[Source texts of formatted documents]
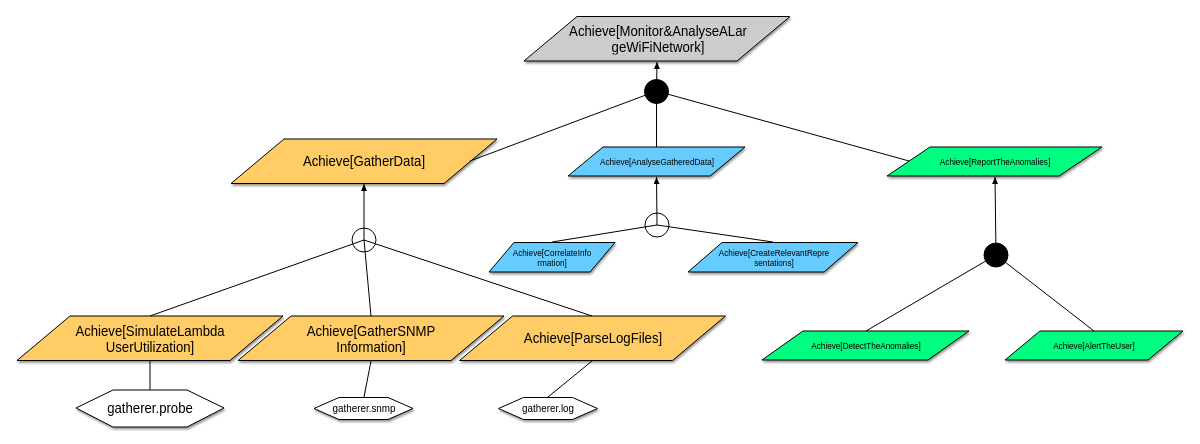
<!DOCTYPE html>
<html lang="en">
<head>
<meta charset="utf-8">
<title>Goal model: monitor and analyse a large WiFi network</title>
<style>
:root {
  --paper: #fff;
  --ink: #000;
  --root: #ccc;
  --gather: #fc6;
  --analyse: #6cf;
  --report: #00ff80;
}
* { box-sizing: border-box; }
html, body { margin: 0; overflow: hidden; background: var(--paper); }
.goal-model {
  position: relative;
  width: 1200px;
  height: 444px;
  overflow: hidden;
  color: var(--ink);
  font-family: "Liberation Sans", Arial, sans-serif;
}
.drawing { position: absolute; inset: 0; display: block; }
.shapes { stroke: var(--ink); stroke-width: 1; filter: url(#soft-shadow); }
.root { fill: var(--root); }
.gather { fill: var(--gather); }
.analyse { fill: var(--analyse); }
.report { fill: var(--report); }
.agent { fill: var(--paper); }
.links { fill: none; stroke: var(--ink); stroke-width: 1; }
.refinement { stroke: var(--ink); stroke-width: 1; }
.complete { fill: var(--ink); }
.open { fill: none; }
.label {
  position: absolute;
  left: var(--x);
  top: var(--y);
  transform: translate(-50%, -50%) scaleX(.94);
  margin: 0;
  text-align: center;
  white-space: nowrap;
  font-size: 14px;
  line-height: 15.5px;
}
.label.small { font-size: 8.7px; line-height: 10px; }
.label.medium { font-size: 10.5px; line-height: 12px; }
</style>
</head>
<body>
<main class="goal-model">
  <svg class="drawing" width="1200" height="444" viewBox="0 0 1200 444" aria-hidden="true">
    <defs>
      <filter id="soft-shadow" filterUnits="userSpaceOnUse" x="0" y="0" width="1200" height="444">
        <feDropShadow dx="1" dy="2" stdDeviation="1" flood-color="#000" flood-opacity=".4"/>
      </filter>
      <marker id="arrow" markerUnits="userSpaceOnUse" markerWidth="8" markerHeight="8" refX="7" refY="3" orient="auto">
        <path d="M0 0L7 3L0 6Z" fill="#000"/>
      </marker>
      <polygon id="large-goal" points="53,0 266,0 213,44.5 0,44.5"/>
      <polygon id="small-agent" points="25,0 74,0 99,11 74,22 25,22 0,11"/>
    </defs>

    <g class="shapes">
      <use href="#large-goal" class="root" x="524" y="16.5"/>
      <use href="#large-goal" class="gather" x="231" y="139"/>
      <use href="#large-goal" class="gather" x="17" y="316"/>
      <use href="#large-goal" class="gather" x="238" y="316"/>
      <use href="#large-goal" class="gather" x="459.5" y="316"/>
      <polygon class="analyse" points="603,147 745,147 710,176 568,176"/>
      <polygon class="analyse" points="514,242.5 615,242.5 590,272 489,272"/>
      <polygon class="analyse" points="722,242.5 858,242.5 824,272 688,272"/>
      <polygon class="report" points="930,147 1102,147 1059,176 887,176"/>
      <polygon class="report" points="803,331 969,331 928,360 762,360"/>
      <polygon class="report" points="1040,331 1183,331 1148,360 1005,360"/>
      <polygon class="agent" points="113,390 187,390 224,408 187,427 113,427 76,408"/>
      <use href="#small-agent" class="agent" x="314" y="397.5"/>
      <use href="#small-agent" class="agent" x="498.5" y="397.5"/>
    </g>

    <g class="links">
      <path marker-end="url(#arrow)" d="M656.5 91L657 62"/>
      <path marker-end="url(#arrow)" d="M364 240V184"/>
      <path marker-end="url(#arrow)" d="M657 225L656.5 177"/>
      <path marker-end="url(#arrow)" d="M996 255L995 177"/>
      <path d="M470 161L656.5 91V147M656.5 91L909 161"/>
      <path d="M150 316L364 240L371 316M364 240L592 316"/>
      <path d="M552 242L657 225L773 242"/>
      <path d="M866 331L996 255L1094 331"/>
      <path d="M150 361V390M371 361L364 397M592 361L548 397"/>
    </g>

    <g class="refinement">
      <circle class="complete" cx="656.5" cy="91.5" r="12"/>
      <circle class="open" cx="364" cy="240" r="12"/>
      <circle class="open" cx="657" cy="225" r="12"/>
      <circle class="complete" cx="996" cy="255" r="12"/>
    </g>
  </svg>

  <p class="label" style="--x:657.5px;--y:39px">Achieve[Monitor&amp;AnalyseALar<br>geWiFiNetwork]</p>
  <p class="label" style="--x:364px;--y:161.5px">Achieve[GatherData]</p>
  <p class="label" style="--x:150px;--y:338.5px">Achieve[SimulateLambda<br>UserUtilization]</p>
  <p class="label" style="--x:371px;--y:338.5px">Achieve[GatherSNMP<br>Information]</p>
  <p class="label" style="--x:592.5px;--y:338.5px">Achieve[ParseLogFiles]</p>

  <p class="label small" style="--x:656.5px;--y:161.5px">Achieve[AnalyseGatheredData]</p>
  <p class="label small" style="--x:552px;--y:257.5px">Achieve[CorrelateInfo<br>rmation]</p>
  <p class="label small" style="--x:773.5px;--y:257.5px">Achieve[CreateRelevantRepre<br>sentations]</p>

  <p class="label small" style="--x:994.5px;--y:161.5px">Achieve[ReportTheAnomalies]</p>
  <p class="label small" style="--x:865.5px;--y:345.5px">Achieve[DetectTheAnomalies]</p>
  <p class="label small" style="--x:1094px;--y:345.5px">Achieve[AlertTheUser]</p>

  <p class="label" style="--x:150px;--y:408.5px">gatherer.probe</p>
  <p class="label medium" style="--x:364px;--y:408px">gatherer.snmp</p>
  <p class="label medium" style="--x:548px;--y:408px">gatherer.log</p>
</main>
</body>
</html>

§ Problem to solve
Whenever a line of the records holds the string "circle", pick it out and copy it.

§ Solution to this exercise
      <circle class="complete" cx="656.5" cy="91.5" r="12"/>
      <circle class="open" cx="364" cy="240" r="12"/>
      <circle class="open" cx="657" cy="225" r="12"/>
      <circle class="complete" cx="996" cy="255" r="12"/>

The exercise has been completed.